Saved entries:
☆ ☆ ☆
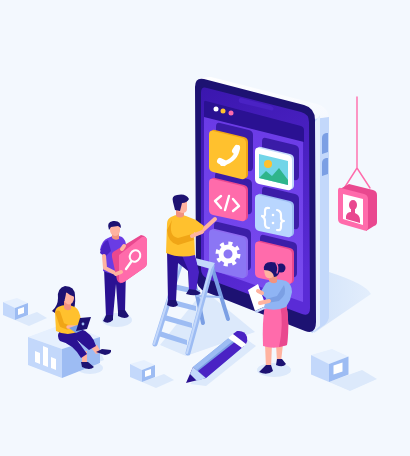
<!DOCTYPE html>
<html lang="en">
<head>
<meta charset="utf-8">
<title>App development team</title>
<style>
:root{
  --sky:#f3f8fe; --shade:#dce9fb; --ice:#e6f0fe; --pale:#c3d8fb; --blue:#9dbcf3; --steel:#7b9fe4;
  --navy:#1d1272; --ink:#2a1192; --violet:#4a22c4; --purple:#6a3ce4; --lilac:#8d6af0;
  --pink:#ff6bab; --rose:#e9488f; --yellow:#ffc12e; --amber:#f0a516; --skin:#ffb3a0; --skin-dark:#f2937f; --white:#fff;
}
html,body{margin:0;height:100%;overflow:hidden;background:var(--sky)}
svg{display:block}
.shade{fill:var(--shade)} .ice{fill:var(--ice)} .pale{fill:var(--pale)} .blue{fill:var(--blue)} .steel{fill:var(--steel)}
.navy{fill:var(--navy)} .ink{fill:var(--ink)} .violet{fill:var(--violet)} .purple{fill:var(--purple)} .lilac{fill:var(--lilac)}
.pink{fill:var(--pink)} .rose{fill:var(--rose)} .yellow{fill:var(--yellow)} .amber{fill:var(--amber)}
.skin{fill:var(--skin)} .skin-dark{fill:var(--skin-dark)} .white{fill:var(--white)}
.line{fill:none;stroke-linecap:round;stroke-linejoin:round}
.s-white{stroke:var(--white)} .s-blue{stroke:var(--blue)} .s-steel{stroke:var(--steel)} .s-pale{stroke:var(--pale)}
.s-skin{stroke:var(--skin)} .s-pink{stroke:var(--pink)} .s-navy{stroke:var(--navy)} .s-violet{stroke:var(--violet)}
.s-yellow{stroke:var(--yellow)} .s-amber{stroke:var(--amber)} .s-ink{stroke:var(--ink)}
</style>
</head>
<body>
<svg width="410" height="456" viewBox="0 0 410 456" role="img" aria-label="People assembling app icons on a giant isometric phone">
<defs>
  <linearGradient id="screen-fill" x1="0" y1="0" x2="0.3" y2="1">
    <stop offset="0" stop-color="#3a16ae"/><stop offset="1" stop-color="#5a2bd6"/>
  </linearGradient>
  <linearGradient id="panel-fill" x1="0" y1="0" x2="0" y2="1">
    <stop offset="0" stop-color="#6a3ae6"/><stop offset="1" stop-color="#7a4cf0"/>
  </linearGradient>
  <linearGradient id="edge-fill" x1="0" y1="0" x2="0" y2="1">
    <stop offset="0" stop-color="#fff"/><stop offset="1" stop-color="#bfd6fb"/>
  </linearGradient>
  <linearGradient id="shadow-fill" x1="0" y1="0" x2="1" y2="0">
    <stop offset="0" stop-color="#d3e3fa"/><stop offset="1" stop-color="#e3eefc"/>
  </linearGradient>
  <path id="tile" d="M4 0L33 7Q37 8 37 12V44Q37 49 32 48L4 41Q0 40 0 36V4Q0 -1 4 0Z"/>
  <path id="small-tile" d="M4 0L33 7Q37 8 37 12V38Q37 43 32 42L4 36Q0 35 0 31V4Q0 -1 4 0Z"/>
  <g id="block">
    <path class="shade" d="M0 12L14 18L32 10L22 4Z"/>
    <path class="ice" d="M-12 -6L2 -10L13 -5L0 0Z"/>
    <path class="pale" d="M-12 -6L0 0V12L-12 7Z"/>
    <path class="blue" d="M13 -5L0 0V12L13 7Z"/>
    <path class="white" d="M3 1L9 -1V5L3 7Z"/>
  </g>
</defs>

<rect id="background" class="ice" style="fill:var(--sky)" width="410" height="456"/>

<g id="ground-shadows">
  <path fill="url(#shadow-fill)" d="M314 333L371 294Q366 284 329 272Z"/>
  <path class="shade" d="M186 356L255 332L204 290L160 345Z"/>
  <path class="shade" d="M190 384L206 386L256 346L246 339Z"/>
  <path class="shade" d="M62 377L104 360L97 342Z"/>
  <ellipse class="shade" cx="117" cy="320" rx="15" ry="7"/>
  <ellipse class="shade" cx="274" cy="370" rx="17" ry="7"/>
  <ellipse class="shade" cx="90" cy="368" rx="13" ry="6"/>
</g>

<g id="phone">
  <path fill="url(#edge-fill)" d="M197 83Q201 76 211 77L317 104Q329 107 329 120V315Q329 321 324 325L312 333L300 320Z"/>
  <path class="pale" d="M314 119L329 117V315Q329 321 324 325L312 333Z"/>
  <path class="ice" d="M315 122L320 115V326L314 331Z"/>
  <path class="steel" d="M322 138Q322 134 326 133L328 133V152L322 154ZM322 163Q322 159 326 158L328 158V174L322 176Z"/>
  <path class="navy" d="M204 79L304 105Q315 108 315 120L316 322Q316 335 305 331L206 292Q196 288 196 277L195 87Q195 77 204 79Z"/>
  <path fill="url(#screen-fill)" d="M207 88L301 112Q309 114 309 122L310 308Q310 317 302 314L208 279Q201 276 201 269V93Q201 86 207 88Z"/>
  <path class="violet" d="M241 98L271 106Q275 108 273 110Q272 111 270 110L241 103Q238 102 239 99Q240 98 241 98Z"/>
  <path fill="url(#panel-fill)" d="M204 114L303 139V302L204 267Z"/>
  <path class="ink" d="M206 101L301 126Q304 127 304 130V142L204 117V103Q204 100 206 101Z"/>
  <circle class="white" cx="216" cy="109" r="2.5"/><circle class="yellow" cx="223" cy="111" r="2.5"/><circle class="pink" cx="231" cy="113" r="2.5"/>
</g>

<g id="app-tiles">
  <g class="ink" opacity=".75">
    <use href="#tile" x="216" y="123"/><use href="#small-tile" x="262" y="138"/>
    <use href="#small-tile" x="215" y="172"/><use href="#small-tile" x="262" y="187"/>
    <use href="#tile" x="214" y="222"/><use href="#small-tile" x="260" y="235"/>
  </g>
  <g id="call-tile">
    <use class="amber" href="#tile" x="211" y="130"/><use class="yellow" href="#tile" x="209" y="131"/>
    <path class="line s-white" stroke-width="4" d="M238 147Q237 160 222 164"/>
    <path class="line s-white" stroke-width="6" d="M237 148L235 151M220 161L224 163"/>
  </g>
  <g id="gallery-tile">
    <use class="pale" href="#small-tile" x="257" y="147"/><use class="white" href="#small-tile" x="255" y="148"/>
    <path fill="#72d5e8" d="M259 154L288 161V185L259 178Z"/>
    <circle class="yellow" cx="268" cy="164" r="4"/>
    <path fill="#2fb58b" d="M259 178L266 171L272 176L279 168L288 180V185Z"/>
  </g>
  <g id="code-tile">
    <use class="rose" href="#small-tile" x="211" y="178"/><use class="pink" href="#small-tile" x="209" y="179"/>
    <path class="line s-white" stroke-width="2.4" d="M221 196L215 201L221 208M229 196L225 210M233 199L239 206L233 211"/>
  </g>
  <g id="braces-tile">
    <use class="blue" href="#small-tile" x="257" y="194"/><use fill="#b9d6ff" href="#small-tile" x="255" y="195"/>
    <path class="line s-white" stroke-width="2.2" d="M269 208Q265 207 265 211V214Q265 217 262 216Q265 218 265 221V224Q265 228 269 228M277 210Q281 211 281 215V218Q281 221 284 221Q281 221 281 224V227Q281 231 277 230"/>
    <g class="white"><circle cx="273" cy="215" r="1.3"/><circle cx="273" cy="223" r="1.3"/></g>
  </g>
  <g id="settings-tile">
    <use class="lilac" href="#tile" x="211" y="229"/><use fill="#8b76f4" href="#tile" x="209" y="230"/>
    <circle class="line s-white" cx="228" cy="254" r="7" stroke-width="5"/>
    <circle class="line s-white" cx="228" cy="254" r="10.5" stroke-width="4" stroke-linecap="butt" stroke-dasharray="4 4.25" style="stroke-linecap:butt"/>
  </g>
  <g id="blank-tile">
    <use class="rose" href="#small-tile" x="257" y="241"/><use class="pink" href="#small-tile" x="255" y="242"/>
  </g>
</g>

<g id="hanging-profile">
  <path class="line s-pink" stroke-width="1.4" d="M357 97V168L343 190M357 168L370 188"/>
  <path class="rose" d="M340 189L349 184L373 190Q377 191 377 195V222Q377 225 374 226L366 231Z"/>
  <path class="pink" d="M341 188L364 194Q368 195 368 199V227Q368 232 363 230L342 224Q338 223 338 219V191Q338 187 341 188Z"/>
  <path class="white" d="M343 194L363 199V225L343 219Z"/>
  <ellipse class="rose" cx="353" cy="205" rx="4" ry="5"/>
  <path class="rose" d="M346 219V216Q347 212 351 212V209H355V213Q360 215 360 220V223Z"/>
</g>

<g id="ladder">
  <path class="line s-steel" stroke-width="4" d="M190 262L203 323M211 264L228 319"/>
  <path class="line s-blue" stroke-width="2" d="M197 296L220 297"/>
  <g class="blue">
    <path d="M174 284L200 290V295L172 289Z"/><path d="M170 299L196 306V311L168 304Z"/>
    <path d="M165 315L192 323V328L163 320Z"/><path d="M160 331L187 340V345L158 336Z"/>
  </g>
  <path class="line s-blue" stroke-width="5" d="M181 262L155 344M212 266L188 353"/>
  <path class="line s-pale" stroke-width="2" d="M180 262L154 344M211 266L187 353"/>
  <path class="pale" d="M178 260L187 256L215 263L211 269Z"/>
</g>

<g id="climbing-man">
  <path class="ink" d="M167 250L194 253L198 270Q197 280 196 291L189 290L188 271L178 263L176 301L168 300Z"/>
  <path class="violet" d="M181 253L195 255L199 272L196 291L189 290L189 272Z"/>
  <path class="navy" d="M168 300H176L178 305Q174 309 167 305ZM189 289L196 290L201 293Q197 297 186 294Z"/>
  <path class="line s-skin" stroke-width="4" d="M193 231L203 230L215 219"/>
  <path class="yellow" d="M171 217Q178 213 186 216L196 220L204 226L200 235L194 232L195 255Q180 259 166 253L167 224Q167 219 171 217Z"/>
  <path class="amber" d="M172 220Q168 236 178 238L192 234L194 240L178 245Q168 243 167 230Z"/>
  <path class="line s-skin" stroke-width="4" d="M192 236L202 232"/>
  <path class="skin-dark" d="M176 209H184V216Q180 219 176 216Z"/>
  <path class="skin" d="M177 200H187V209Q187 213 182 213L177 211Z"/>
  <path class="navy" d="M173 202Q171 196 177 195Q186 193 189 199Q187 203 182 203L180 211L175 210Z"/>
</g>

<g id="standing-man">
  <path class="ink" d="M104 268H126L125 312H118L116 284L113 317H106Z"/>
  <path class="navy" d="M106 315H113V320Q108 325 103 321ZM118 310H125L129 316Q126 320 118 316Z"/>
  <path class="purple" d="M108 238Q115 234 122 237Q126 240 126 246L127 272Q115 277 103 271L105 254L100 250Q102 240 108 238Z"/>
  <path class="violet" d="M108 240L111 251L105 257L100 253Q102 242 108 240Z"/>
  <path class="line s-skin" stroke-width="4" d="M104 256L105 268L117 274"/>
  <path class="rose" d="M113 252L141 235Q147 236 147 241V263Q147 266 144 268L124 282Q119 285 117 280L112 257Q111 254 113 252Z"/>
  <path class="pink" d="M119 255L142 237Q147 236 147 241V263Q147 266 144 268L124 282Q119 284 119 279Z"/>
  <ellipse class="line s-white" cx="135" cy="256" rx="5" ry="6" stroke-width="2" transform="rotate(30 135 256)"/>
  <path class="line s-white" stroke-width="2.4" d="M131 262L126 269"/>
  <path class="line s-skin" stroke-width="4" d="M116 274L121 272M124 246L122 249"/>
  <path class="skin-dark" d="M112 230H119V239Q115 241 112 238Z"/>
  <path class="skin" d="M110 225H120V231Q119 236 115 236Q110 235 110 230Z"/>
  <path class="navy" d="M109 230Q106 222 113 221Q121 220 121 228L118 226L111 227Z"/>
</g>

<g id="chart-block">
  <path class="ice" d="M28 337L66 323L100 337L62 349Z"/>
  <path class="pale" d="M28 337L62 349V378L28 365Z"/>
  <path class="blue" d="M100 337L62 349V378L100 363Z"/>
  <path class="white" d="M35 351L40 353V364L35 362ZM43 346L48 348V367L43 365ZM51 357L56 359V370L51 368Z"/>
</g>

<g id="seated-woman">
  <path class="skin" d="M90 346L97 345L101 352L96 354ZM82 352L87 351L87 363L82 364Z"/>
  <path class="navy" d="M96 352L102 349L111 350Q112 354 105 355ZM81 362L88 362L94 367Q90 371 82 367Z"/>
  <path class="ink" d="M60 331L78 328Q92 332 96 346L89 350L77 340L87 354L81 358Q73 344 60 341Q56 336 60 331Z"/>
  <path class="navy" d="M58 298Q57 288 65 286Q75 286 75 296Q76 307 72 313Q61 318 52 311Q58 306 58 298Z"/>
  <path class="yellow" d="M58 307Q66 303 75 307Q80 310 81 321L79 331Q68 337 56 331L55 313Q55 309 58 307Z"/>
  <path class="skin-dark" d="M64 301H71V309Q67 312 64 308Z"/>
  <ellipse class="skin" cx="69" cy="298" rx="5" ry="6.5"/>
  <path class="navy" d="M62 304Q59 291 66 288Q74 288 75 297Q69 295 66 292Q66 299 62 304Z"/>
  <path class="line s-amber" stroke-width="5" d="M58 313L62 325L67 327"/>
  <path class="line s-skin" stroke-width="3.4" d="M68 327L77 327"/>
  <path class="steel" d="M69 328L80 324L87 328L76 333Z"/>
  <path class="navy" d="M76 331L80 318L91 317L87 329Z"/>
  <circle class="blue" cx="83" cy="324" r="1.4"/>
</g>

<g id="giant-pencil">
  <path class="ink" d="M186 383L193 367L206 378Z"/>
  <path class="pale" d="M190 374L193 367L206 378L197 381Z"/>
  <path class="steel" d="M193 367L230 337L244 346L206 378Z"/>
  <path class="violet" d="M198 371L236 341L244 346L206 378Z"/>
  <path class="blue" d="M193 367L230 337L234 340L197 370Z"/>
  <path class="white" d="M228 338L233 334L247 343L242 348Z"/>
  <path class="violet" d="M233 334L237 331Q245 330 247 337Q248 341 246 344Z"/>
</g>

<g id="standing-woman">
  <path class="skin" d="M265 344H272L271 368H266ZM276 344H283L281 362H277Z"/>
  <path class="navy" d="M266 365H271L273 371Q267 376 259 372ZM277 359H282L286 364Q283 368 276 365Z"/>
  <path class="pink" d="M265 304L286 302Q290 324 287 345Q275 350 263 346Q262 322 265 304Z"/>
  <path class="rose" d="M280 304L286 302Q290 324 287 345L279 347Q284 325 280 304Z"/>
  <path class="white" d="M248 290L258 284L266 306L255 311Z"/>
  <path class="pale" d="M255 311L266 306L267 308L256 313Z"/>
  <path fill="#8fb4f4" d="M266 283Q276 277 286 281Q292 284 292 292L290 300L286 307Q275 312 264 308L266 298L260 293Z"/>
  <path class="steel" d="M284 285Q288 294 279 301L267 303L266 299L277 296Z"/>
  <path class="line s-skin" stroke-width="4" d="M269 301L260 303M262 293L258 291"/>
  <path class="skin-dark" d="M269 272H277V282Q273 285 269 281Z"/>
  <path class="skin" d="M264 267H274V276Q270 280 266 277Q264 274 264 267Z"/>
  <path class="navy" d="M264 270Q263 262 271 262Q280 262 280 269Q279 277 274 277Q273 270 264 270Z"/>
  <circle class="navy" cx="281" cy="268" r="4.5"/>
  <path class="line s-pink" stroke-width="1.3" d="M276 263Q279 267 277 273"/>
</g>

<g id="loose-blocks">
  <use href="#block" transform="translate(15 308)"/>
  <use href="#block" transform="translate(142 370)"/>
  <use href="#block" transform="translate(329 364) scale(1.5)"/>
</g>
</svg>
</body>
</html>
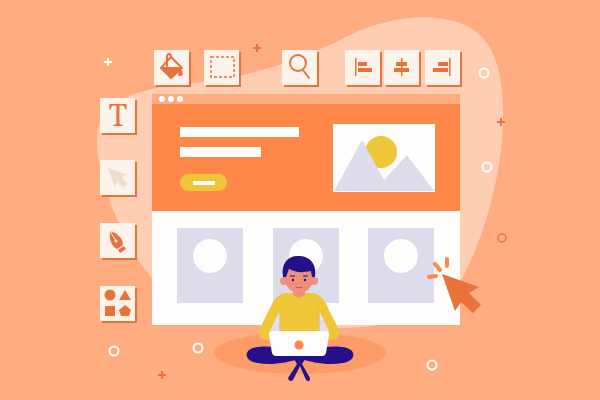
<!DOCTYPE html>
<html lang="en">
<head>
<meta charset="utf-8">
<title>Web design illustration</title>
<style>
:root {
  --peach: #ffac80;
  --blush: #ffceb2;
  --orange: #ff8748;
  --rust: #e9713c;
  --cream: #fbf4ec;
  --white: #fffefd;
  --lilac: #dcdcec;
  --yellow: #efc637;
  --navy: #25108a;
  --skin: #f08f7c;
  --shadow: #fe9c68;
}
html, body { margin: 0; height: 100%; overflow: hidden; background: var(--peach); }
.canvas { display: block; width: 600px; height: 400px; }
.backdrop { fill: var(--peach); }
.blob { fill: var(--blush); }
.tile-edge { fill: var(--rust); }
.tile-face { fill: var(--cream); }
.icon { fill: var(--rust); }
.icon-line { fill: none; stroke: var(--rust); stroke-width: 2; stroke-linecap: round; stroke-linejoin: round; }
.letter { font: 700 30px "Noto Serif", "Liberation Serif", serif; font-weight: 500; fill: var(--rust); text-anchor: middle; }
.white { fill: var(--white); }
.orange { fill: var(--orange); }
.lilac { fill: var(--lilac); }
.yellow { fill: var(--yellow); }
.navy { fill: var(--navy); }
.skin { fill: var(--skin); }
.ring { fill: none; stroke: var(--white); stroke-width: 2; }
.plus { fill: none; stroke-width: 2; }
</style>
</head>
<body>
<svg class="canvas" viewBox="0 0 600 400" role="img" aria-label="Designer with a laptop in front of a web page layout and design tools">
  <defs>
    <g id="tile">
      <rect class="tile-edge" x="2" y="2" width="35" height="35"/>
      <rect class="tile-face" width="35" height="35"/>
    </g>
    <g id="card">
      <rect class="lilac" width="66" height="75"/>
      <circle class="white" cx="33" cy="28" r="17"/>
    </g>
    <path id="plus" class="plus" d="M-4 0H4M0-4V4"/>
    <path id="pointer" d="M0 0L37 13L27 19L39 31L31 39L19 28L13 37Z"/>
  </defs>

  <rect class="backdrop" width="600" height="400"/>
  <path class="blob" d="M97 138C98 104 132 89 185 84C260 76 305 58 350 35C395 13 455 9 482 37C503 59 506 105 501 150C495 200 478 250 461 280C445 308 400 327 345 328C265 330 185 315 150 276C124 244 96 178 97 138Z"/>

  <g id="web-page">
    <rect class="white" x="152" y="94" width="308" height="231"/>
    <rect x="152" y="94" width="308" height="10" fill="#ffab81"/>
    <g class="white">
      <circle cx="162" cy="99" r="3"/>
      <circle cx="171" cy="99" r="3"/>
      <circle cx="180" cy="99" r="3"/>
    </g>
    <rect class="orange" x="152" y="104" width="308" height="107"/>
    <rect class="white" x="180" y="127" width="119" height="10"/>
    <rect class="white" x="180" y="147" width="81" height="10"/>
    <rect class="yellow" x="180" y="174" width="47" height="17" rx="8.5"/>
    <rect class="white" x="193" y="181" width="22" height="4"/>
    <g id="image-placeholder">
      <rect class="white" x="333" y="124" width="102" height="68"/>
      <circle class="yellow" cx="381" cy="152" r="16"/>
      <path class="lilac" d="M334 191L362 140L384 180L407 155L434 191Z"/>
    </g>
    <use href="#card" x="177" y="228"/>
    <use href="#card" x="273" y="228"/>
    <use href="#card" x="368" y="228"/>
  </g>

  <g id="top-toolbar">
    <g id="fill-tool">
      <use href="#tile" x="154" y="50"/>
      <path class="icon-line" d="M171 57L182 68L171 78L161 68ZM167 66V57C167 53 171 53 171 57"/>
      <path class="icon" d="M161 67H182L171 78ZM181 69C184 74 183 76 180 76C177 76 178 72 181 69Z"/>
    </g>
    <g id="select-tool">
      <use href="#tile" x="204" y="50"/>
      <rect x="211" y="57" width="23" height="20" fill="none" stroke="#e9713c" stroke-width="1.5" stroke-dasharray="3 2"/>
    </g>
    <g id="zoom-tool">
      <use href="#tile" x="282" y="50"/>
      <circle class="icon-line" cx="298" cy="63" r="8"/>
      <path class="icon-line" d="M303 70L309 78" stroke-width="3"/>
    </g>
    <g id="align-tools">
      <use href="#tile" x="345" y="50"/>
      <use href="#tile" x="384" y="50"/>
      <use href="#tile" x="425" y="50"/>
      <g class="icon">
        <rect x="355" y="58" width="1.5" height="18"/>
        <rect x="358" y="62" width="9" height="4"/>
        <rect x="358" y="68" width="14" height="4"/>
        <rect x="401" y="58" width="1.5" height="18"/>
        <rect x="396" y="62" width="11" height="4"/>
        <rect x="394" y="68" width="15" height="4"/>
        <rect x="449" y="58" width="1.5" height="18"/>
        <rect x="438" y="62" width="10" height="4"/>
        <rect x="433" y="68" width="15" height="4"/>
      </g>
    </g>
  </g>

  <g id="side-toolbar">
    <g id="type-tool">
      <use href="#tile" x="100" y="98"/>
      <text class="letter" x="118" y="126">T</text>
    </g>
    <g id="pointer-tool">
      <use href="#tile" x="100" y="160"/>
      <use href="#pointer" transform="translate(108 168) scale(.5)" fill="#f3dcc8"/>
    </g>
    <g id="pen-tool">
      <use href="#tile" x="100" y="223"/>
      <path class="icon" d="M110 231C117 233 123 238 123 245L117 249C111 246 109 239 110 231Z"/>
      <path class="icon" d="M118 250L124 246L126 249L120 253Z"/>
      <path d="M110 231L116 241" stroke="#fbf4ec"/>
      <circle cx="116" cy="241" r="1.5" fill="#fbf4ec"/>
    </g>
    <g id="shape-tool">
      <use href="#tile" x="100" y="286"/>
      <g class="icon">
        <circle cx="110" cy="295" r="5.5"/>
        <polygon points="125,290 131,300 119,300"/>
        <rect x="105" y="306" width="10" height="10"/>
        <polygon points="125,305 131,310 129,316 121,316 119,310"/>
      </g>
    </g>
  </g>

  <g id="designer">
    <ellipse cx="300" cy="353" rx="86" ry="21" fill="var(--shadow)"/>
    <g id="legs">
      <path class="navy" d="M258 347C275 345 290 350 300 352C310 350 325 345 342 347C357 348 357 361 343 363C327 366 312 362 300 359C288 362 273 366 257 363C243 361 243 348 258 347Z"/>
      <path class="navy" d="M292 356L297 364L288 378Q289 383 293 380L300 366L306 380Q310 383 310 378L302 364L307 356Z"/>
    </g>
    <path class="yellow" d="M287 293C280 293 275 298 272 304L260 328C257 335 260 339 266 340L280 341H320L332 340C339 339 341 334 338 328L326 304C323 298 318 293 311 293Z"/>
    <path d="M280 310L281 331H270ZM319 310L329 331H318Z" fill="#dfe0ec"/>
    <path d="M280 308V331M319 308V331" stroke="#dfb52f" stroke-width="1"/>
    <path class="skin" d="M293 284H305V293C304 299 294 299 293 293Z"/>
    <path d="M293 287Q299 295 305 287V290Q299 297 293 290Z" fill="#d97a6e"/>
    <g id="head">
      <circle class="skin" cx="284" cy="281" r="4"/>
      <circle class="skin" cx="314" cy="281" r="4"/>
      <path class="skin" d="M285 270H313V280C312 288 306 293 299 293C292 293 286 288 285 280Z"/>
      <path class="navy" d="M283 277C281 264 287 256 298 256C310 256 317 264 315 277H312L311 271Q298 274 289 269L286 277Z"/>
      <circle class="navy" cx="293" cy="280" r="1.2"/>
      <circle class="navy" cx="305" cy="280" r="1.2"/>
      <path d="M290 276H295M303 276H308" stroke="#25108a"/>
      <path d="M296 287Q299 289 302 287" fill="none" stroke="#ba4f55"/>
    </g>
    <g id="laptop">
      <path class="white" d="M272 331H326Q330 331 329 335L326 353Q325 356 322 356H276Q273 356 272 353L269 335Q268 331 272 331Z"/>
      <circle class="orange" cx="299" cy="345" r="4.5"/>
    </g>
  </g>

  <g id="click-cursor">
    <use href="#pointer" x="442" y="274" fill="var(--rust)"/>
    <path d="M447 259V266M435 264L440 270M429 277L436 276" fill="none" stroke="#ff8748" stroke-width="4" stroke-linecap="round"/>
  </g>

  <g id="sparkles">
    <use href="#plus" x="108" y="62" stroke="#fffefd"/>
    <use href="#plus" x="257" y="48" stroke="#e9713c"/>
    <use href="#plus" x="501" y="122" stroke="#e9713c"/>
    <use href="#plus" x="162" y="375" stroke="#e9713c"/>
    <circle class="ring" cx="484" cy="73" r="4.5"/>
    <circle class="ring" cx="487" cy="167" r="4.5"/>
    <circle cx="502" cy="238" r="4" fill="none" stroke="#e9713c" stroke-width="1.5"/>
    <circle class="ring" cx="114" cy="351" r="4.5"/>
    <circle class="ring" cx="198" cy="348" r="4.5"/>
    <circle class="ring" cx="432" cy="365" r="4.5"/>
  </g>
</svg>
</body>
</html>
☆ ☆ ☆
**What is expected**
Return, from the data, each line that has the word "ring" in it.

**Response**
.ring { fill: none; stroke: var(--white); stroke-width: 2; }
    <circle class="ring" cx="484" cy="73" r="4.5"/>
    <circle class="ring" cx="487" cy="167" r="4.5"/>
    <circle class="ring" cx="114" cy="351" r="4.5"/>
    <circle class="ring" cx="198" cy="348" r="4.5"/>
    <circle class="ring" cx="432" cy="365" r="4.5"/>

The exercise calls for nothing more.